Floating bar and restaurant in crystal warm Fijian waters. Very touristy yet very cool. Great music and atmosphere with folks having fun jumping off the second level platform. Not your typical “soggy dollar” kind of place…they only take credit cards.
The Wood-fired pizza at Cloud 9 and cold beers were to die for after Martin and Garth surfed the extreme tides and waves at Namotu’s all morning
The three R’s: Rest, Re-provision and Recreation.
It was a bit overwhelming coming into this swanky marina and retail complex. The Hard Rock Café with live music and half dozen restaurants to choose from. Everything looking new, well maintained and Touristy…something that we are not used to. That being said we didn’t have any issue watching the Rugby World Cup Games on wide screen TVs
We took the open air “Bula Bus” that offers a continuous loop around the island stopping at each resort
The “Bula Bus” was indiscriminate with who got off at any one of the many resorts on Denarau Island including the Westin, Wyndham, Radisson, Sheraton, Sofitel and Hilton so we did!
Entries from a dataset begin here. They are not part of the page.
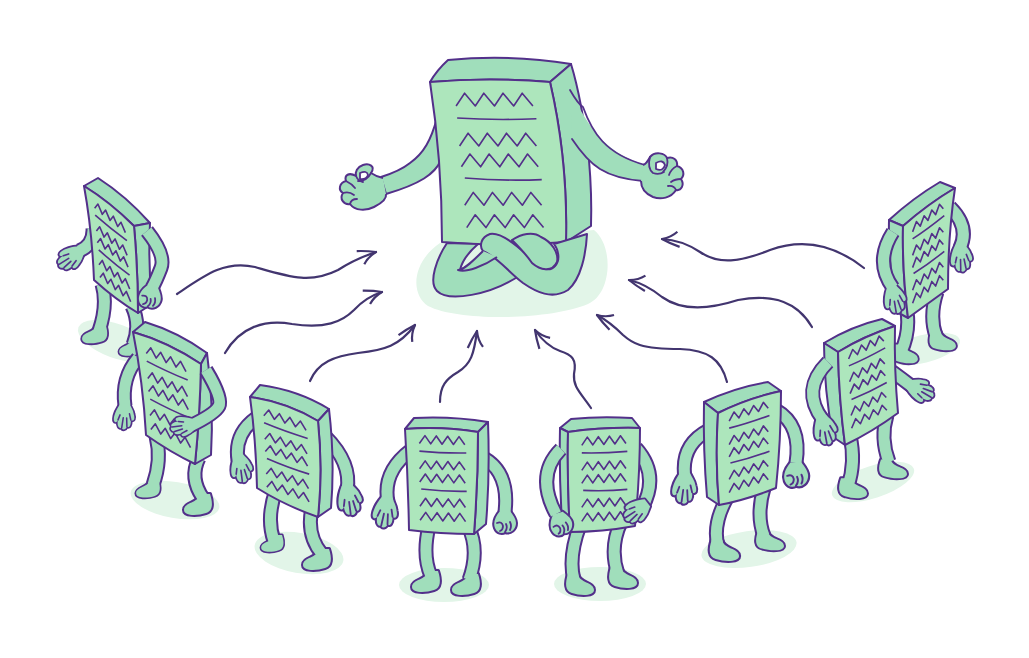
<!DOCTYPE html>
<html lang="en">
<head>
<meta charset="utf-8">
<title>Tablets gathering round a calm leader</title>
<style>
:root{--paper:#fff;--mint:#ade6bc;--mint-deep:#a0debb;--shadow:#e2f5e8;--ink:#53308a;--arrow:#42356f}
html,body{margin:0;background:var(--paper);overflow:hidden}
svg{display:block;width:1029px;height:658px}
.edge{--o:4px;color:var(--ink)}
.skin{--o:0px;color:var(--mint-deep)}
.limb{fill:none;stroke:currentColor;stroke-width:calc(11px + var(--o))}
.part{fill:currentColor;stroke:currentColor;stroke-width:var(--o)}
.crease{fill:none;stroke:var(--ink);stroke-width:1.8;stroke-linecap:round}
.front{fill:var(--mint)}
.side,.top{fill:var(--mint-deep)}
.box{stroke:var(--ink);stroke-width:2}
.body{fill:var(--mint-deep);stroke:var(--ink);stroke-width:2}
.script path{fill:none;stroke:var(--ink);stroke-width:1.6;vector-effect:non-scaling-stroke}
.shadows{fill:var(--shadow)}
.arrows{fill:none;stroke:var(--arrow);stroke-width:2.2}
svg *{stroke-linejoin:round}
.arrows,.arrows *{stroke-linecap:round}
</style>
</head>
<body>
<svg viewBox="0 0 1029 658" role="img" aria-label="Eight walking tablets face a larger tablet that sits in meditation">
<defs>
<marker id="head" viewBox="-20 -10 24 20" markerWidth="24" markerHeight="20" markerUnits="userSpaceOnUse" orient="auto" overflow="visible"><path d="M-18-7Q-8-4 0 0Q-9 2-15 8" fill="none" stroke="#42356f" stroke-width="2.2"/></marker>
<g id="script" class="script">
<path id="zig" d="M20 15l8-8 8 8 8-8 8 8 8-8 8 8 8-8 8 8"/>
<use href="#zig" y="25"/><use href="#zig" y="38"/><use href="#zig" y="62"/><use href="#zig" y="76"/>
<path d="M20 22.5Q50 24 86 23M22 60Q55 62 86 61"/>
</g>
<g id="foot"><path class="part" d="M-5-5C-6 4-21 3-21 11C-21 17-8 17 1 14C8 12 8 4 5-5Z"/></g>
<g id="hand">
<path class="part" d="M-5-2C-9 4-12 12-12 17C-12 22-8 22-7 18C-8 25-5 29-2 27C-1 30 3 29 4 25C7 27 9 23 8 17C12 19 13 15 11 10C10 5 7 2 5-2Z"/>
<path class="crease" d="M-7 18L-5 12M-2 27L-1 15M4 25L3 15M8 17L6 10"/>
</g>
<g id="fist">
<path class="part" d="M-5-4C-10 2-12 8-10 13C-8 18-3 19 0 17C6 19 11 14 11 8C11 4 8 0 5-4Z"/>
<path class="crease" d="M-8 8Q-3 6-2 11Q-2 15-5 16M0 17Q3 13 1 9M5 15Q7 11 5 7"/>
</g>

<g id="one-back">
<path class="limb" d="M93 228Q94 245 79 251M102 284Q108 305 99 331M132 306Q141 325 133 345"/>
<use href="#foot" transform="translate(101 329) scale(.9)"/><use href="#foot" transform="translate(136 343) scale(.8)"/>
<use href="#hand" transform="translate(80 251) rotate(53) scale(.9)"/>
</g>
<g id="one-front">
<path class="limb" d="M147 231Q166 255 161 268T152 288"/>
<use href="#fist" transform="translate(152 290) rotate(15)"/>
</g>
<g id="two-back">
<path class="limb" d="M138 358Q121 378 125 406M156 436Q162 460 153 485M199 458Q189 478 203 498"/>
<use href="#foot" transform="translate(154 484) scale(.85)"/><use href="#foot" transform="translate(205 499) scale(1)"/>
<use href="#hand" transform="translate(125 405) rotate(4) scale(.85)"/>
</g>
<g id="two-front">
<path class="limb" d="M206 370Q223 398 219 406T190 426"/>
<use href="#hand" transform="translate(194 424) rotate(78) scale(.82)"/>
</g>
<g id="three-back">
<path class="limb" d="M256 418Q234 434 238 460M276 490Q266 518 274 541M312 508Q306 535 322 554"/>
<use href="#foot" transform="translate(278 539) scale(.8)"/><use href="#foot" transform="translate(324 554)"/>
<use href="#hand" transform="translate(239 457) rotate(-12) scale(.9)"/>
<path class="limb" d="M325 436Q352 463 347 490"/>
<use href="#hand" transform="translate(347 487) rotate(-12)"/>
</g>
<g id="four-back">
<path class="limb" d="M411 450Q382 472 388 502M429 526Q422 556 431 576M468 526Q480 550 469 580"/>
<use href="#foot" transform="translate(433 576)"/><use href="#foot" transform="translate(473 579)"/>
<use href="#hand" transform="translate(387 499) rotate(8)"/>
<path class="limb" d="M480 456Q510 470 505 512"/>
<use href="#fist" transform="translate(505 515)"/>
</g>
<g id="five-back">
<path class="limb" d="M580 525Q568 557 574 580M621 522Q609 548 618 574M636 448Q660 475 642 508"/>
<use href="#foot" transform="translate(573 579) scale(-1 1)"/><use href="#foot" transform="translate(616 572) scale(-1 1)"/>
</g>
<g id="five-front">
<path class="limb" d="M561 449Q535 475 556 514"/>
<use href="#fist" transform="translate(559 517) rotate(-16)"/>
<use href="#hand" transform="translate(646 504) rotate(52) scale(.9)"/>
</g>
<g id="six-back">
<path class="limb" d="M709 430Q680 445 685 478M728 496Q712 524 718 546M764 488Q756 515 764 536"/>
<use href="#foot" transform="translate(717 545) scale(-1.05 1)"/><use href="#foot" transform="translate(763 536) scale(-1 .9)"/>
<use href="#hand" transform="translate(685 475) rotate(3)"/>
<path class="limb" d="M776 410Q802 425 796 463"/>
<use href="#fist" transform="translate(796 467) scale(1.1)"/>
</g>
<g id="seven-back">
<path class="limb" d="M850 436Q856 462 848 486M887 415Q880 438 889 462M890 370Q901 378 914 388"/>
<use href="#foot" transform="translate(846 483) scale(-1 .95)"/><use href="#foot" transform="translate(886 464) scale(-1 .9)"/>
<use href="#hand" transform="translate(910 385) rotate(-64) scale(.9)"/>
</g>
<g id="seven-front">
<path class="limb" d="M828 362Q800 390 823 420"/>
<use href="#hand" transform="translate(822 418) rotate(-15) scale(.95)"/>
</g>
<g id="eight-back">
<path class="limb" d="M907 312Q910 332 901 352M937 292Q929 316 936 336M950 207Q970 227 960 248"/>
<use href="#foot" transform="translate(899 349) scale(-.9 .9)"/><use href="#foot" transform="translate(936 336) scale(-.95 .9)"/>
<use href="#hand" transform="translate(960 246) rotate(-6) scale(.9)"/>
</g>
<g id="eight-front">
<path class="limb" d="M893 232Q874 262 893 288"/>
<use href="#hand" transform="translate(892 288) rotate(-14) scale(.9)"/>
</g>
</defs>

<rect width="1029" height="658" fill="#fff"/>

<g class="shadows">
<path d="M440 243C412 262 410 294 428 306C460 322 550 320 588 304C612 294 614 246 594 230Z"/>
<ellipse cx="116" cy="341" rx="40" ry="17" transform="rotate(20 116 341)"/>
<ellipse cx="175" cy="500" rx="45" ry="18" transform="rotate(10 175 500)"/>
<ellipse cx="299" cy="553" rx="45" ry="20" transform="rotate(10 299 553)"/>
<ellipse cx="444" cy="585" rx="45" ry="17"/>
<ellipse cx="600" cy="584" rx="46" ry="17"/>
<ellipse cx="749" cy="549" rx="48" ry="18" transform="rotate(-8 749 549)"/>
<ellipse cx="873" cy="482" rx="43" ry="16" transform="rotate(-18 873 482)"/>
<ellipse cx="923" cy="349" rx="38" ry="14" transform="rotate(-14 923 349)"/>
</g>

<g class="arrows" marker-end="url(#head)">
<path d="M177 294C205 275 225 260 255 267C290 277 310 284 338 270Q355 259 376 252"/>
<path d="M225 353C240 327 265 319 292 324C325 329 342 322 354 310Q366 297 382 292"/>
<path d="M310 381C318 362 335 356 358 353C385 350 399 346 415 325"/>
<path d="M440 402C440 386 446 379 458 372C471 364 474 354 477 331"/>
<path d="M591 408C580 392 573 387 574 374C577 359 572 355 560 351Q546 346 535 330"/>
<path d="M727 382C721 359 708 350 680 349C640 349 632 343 623 335Q610 322 597 315"/>
<path d="M812 327C798 303 775 293 738 300C704 311 680 310 662 297Q646 284 629 280"/>
<path d="M864 268C835 245 803 238 770 250C740 262 719 265 700 252Q682 240 662 239"/>
</g>

<g id="leader">
<path class="body" d="M437 118C431 140 424 153 410 163Q400 171 381 177L386 194C420 184 435 174 441 160Z"/>
<g class="box">
<path class="top" d="M430 82Q437 70 448 60Q510 54 571 64L550 82Q490 77 430 82Z"/>
<path class="side" d="M550 82L571 64Q582 100 589 160Q592 195 591 226L566 242Q568 160 550 82Z"/>
<path class="front" d="M430 82Q490 77 550 82Q568 160 566 242Q505 247 442 242Q442 160 430 82Z"/>
</g>
<use href="#script" transform="matrix(1.2 0 .14 1.6 430 82)"/>
<path fill="#a0debb" d="M570 90C590 130 605 152 645 165L643 181C605 178 590 166 572 139Z"/>
<path class="crease" d="M570 90Q578 104 583 107C592 132 605 154 645 165M643 181C605 178 590 166 572 139"/>
<g id="left-mudra">
<path class="body" d="M383 178C377 177 374 175 371 173C376 166 369 163 363 165C357 167 355 172 356 176C349 172 344 175 346 181C339 183 338 190 343 193C339 199 344 205 350 204C355 211 366 211 374 207C382 203 387 199 386 194"/>
<path class="crease" d="M356 176Q358 181 363 182M346 181Q352 184 355 188M343 193Q349 191 354 195M350 204Q351 199 357 199M371 173Q367 181 358 181"/>
<path d="M360 173Q367 170 368 175Q366 180 360 179Z" fill="#fff" stroke="#53308a" stroke-width="1.8"/>
</g>
<g id="right-mudra">
<path class="body" d="M643 165C646 164 648 161 650 157C655 151 665 153 667 158C673 156 678 160 677 166C684 168 685 175 681 179C685 185 681 191 676 190C671 198 661 200 653 197C646 194 641 189 641 181"/>
<path class="crease" d="M667 158Q669 166 663 172M677 166Q671 169 669 175M681 179Q675 179 671 182M676 190Q674 185 668 186M650 157Q647 168 653 173Q659 175 664 172"/>
<path d="M656 163Q663 159 665 165Q663 172 656 169Z" fill="#fff" stroke="#53308a" stroke-width="1.8"/>
</g>
<g id="lotus-legs">
<path class="body" d="M447 243C437 258 428 282 437 291C448 302 490 296 522 274L545 250L514 240L460 270C462 261 470 251 478 244Z"/>
<path class="body" d="M587 234C586 254 581 279 568 290C552 300 536 292 523 283C508 272 498 257 483 251C479 246 481 237 490 234C500 232 514 243 526 254C535 266 548 274 555 266C561 260 558 249 554 244Z"/>
<path class="body" d="M512 240C521 234 533 231 541 237C552 242 559 253 557 262C552 273 540 270 532 263C526 254 520 248 512 240Z"/>
<path class="body" d="M483 251C474 260 464 270 458 270C466 273 484 266 497 257"/>
</g>
</g>

<g id="tablet-eight">
<use href="#eight-back" class="edge"/><use href="#eight-back" class="skin"/>
<g class="box"><path class="top" d="M889 220Q913 198 940 182L955 188Q928 204 903 226Z"/><path class="side" d="M889 220L903 226Q902 270 908 318L897 312Q888 265 889 220Z"/><path class="front" d="M903 226Q928 204 955 188Q948 235 948 289L908 318Q902 270 903 226Z"/></g>
<use href="#script" transform="matrix(.48 -.36 0 .94 903 225)"/>
<use href="#eight-front" class="edge"/><use href="#eight-front" class="skin"/>
</g>

<g id="tablet-one">
<use href="#one-back" class="edge"/><use href="#one-back" class="skin"/>
<g class="box"><path class="top" d="M84 186L98 178Q126 196 150 223L134 226Q110 202 84 186Z"/><path class="side" d="M134 226L150 223Q148 265 152 304L138 313Q138 270 134 226Z"/><path class="front" d="M84 186Q110 202 134 226Q138 270 138 313Q116 300 94 280Q92 230 84 186Z"/></g>
<use href="#script" transform="matrix(.48 .38 .07 .91 84 187)"/>
<use href="#one-front" class="edge"/><use href="#one-front" class="skin"/>
</g>

<g id="tablet-two">
<use href="#two-back" class="edge"/><use href="#two-back" class="skin"/>
<g class="box"><path class="top" d="M133 332L145 322Q178 332 207 353L201 364Q168 342 133 332Z"/><path class="side" d="M201 364L207 353Q214 405 211 455L195 464Q200 414 201 364Z"/><path class="front" d="M133 332Q168 342 201 364Q200 414 195 464Q170 452 146 435Q143 382 133 332Z"/></g>
<use href="#script" transform="matrix(.62 .28 .06 1 133 333)"/>
<use href="#two-front" class="edge"/><use href="#two-front" class="skin"/>
</g>

<g id="tablet-three">
<use href="#three-back" class="edge"/><use href="#three-back" class="skin"/>
<g class="box"><path class="top" d="M250 397L260 385Q298 390 329 409L318 421Q286 402 250 397Z"/><path class="side" d="M318 421L329 409Q335 460 331 508L318 517Q323 470 318 421Z"/><path class="front" d="M250 397Q286 402 318 421Q323 470 318 517Q286 506 257 488Q256 440 250 397Z"/></g>
<use href="#script" transform="matrix(.66 .23 .04 .94 250 397)"/>
</g>

<g id="tablet-four">
<use href="#four-back" class="edge"/><use href="#four-back" class="skin"/>
<g class="box"><path class="top" d="M405 429L414 418Q452 416 488 422L478 432Q442 426 405 429Z"/><path class="side" d="M478 432L488 422Q490 475 486 524L474 534Q478 482 478 432Z"/><path class="front" d="M405 429Q442 426 478 432Q478 482 474 534Q440 534 409 530Q408 478 405 429Z"/></g>
<use href="#script" transform="matrix(.71 .02 .01 1.01 405 428)"/>
</g>

<g id="tablet-five">
<use href="#five-back" class="edge"/><use href="#five-back" class="skin"/>
<g class="box"><path class="top" d="M560 428L571 419Q600 416 632 418L640 428Q604 427 568 432Z"/><path class="side" d="M560 428L568 432Q567 482 570 532L562 522Q559 475 560 428Z"/><path class="front" d="M568 432Q604 427 640 428Q640 476 635 526Q602 532 570 532Q567 482 568 432Z"/></g>
<use href="#script" transform="matrix(.69 -.03 0 1 568 431)"/>
<use href="#five-front" class="edge"/><use href="#five-front" class="skin"/>
</g>

<g id="tablet-six">
<use href="#six-back" class="edge"/><use href="#six-back" class="skin"/>
<g class="box"><path class="top" d="M704 402Q736 387 768 382L781 391Q748 398 718 413Z"/><path class="side" d="M704 402L718 413Q715 460 719 505L707 497Q703 450 704 402Z"/><path class="front" d="M718 413Q748 398 781 391Q781 440 776 488Q746 500 719 505Q715 460 718 413Z"/></g>
<use href="#script" transform="matrix(.61 -.2 0 .94 717 411)"/>
</g>

<g id="tablet-seven">
<use href="#seven-back" class="edge"/><use href="#seven-back" class="skin"/>
<g class="box"><path class="top" d="M824 343Q852 326 882 319L895 326Q864 336 838 352Z"/><path class="side" d="M824 343L838 352Q839 400 845 445L833 437Q824 390 824 343Z"/><path class="front" d="M838 352Q864 336 895 326Q894 368 898 413Q872 432 845 445Q839 400 838 352Z"/></g>
<use href="#script" transform="matrix(.55 -.28 .04 .91 837 351)"/>
<use href="#seven-front" class="edge"/><use href="#seven-front" class="skin"/>
</g>
</svg>
</body>
</html>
We took our time looking at the restaurants, pools and spas of many resorts to see where we would celebrate our 22nd Wedding Anniversary.
Martin did his research on the many spas and treated me to a “Dream Spa Retreat” at the Westin…Best Anniversary present Ever!
We are setting sail for New Zealand to sit out the cyclone season
Fair winds, safe passage and Love to all the amazing friends we met during our Pacific passage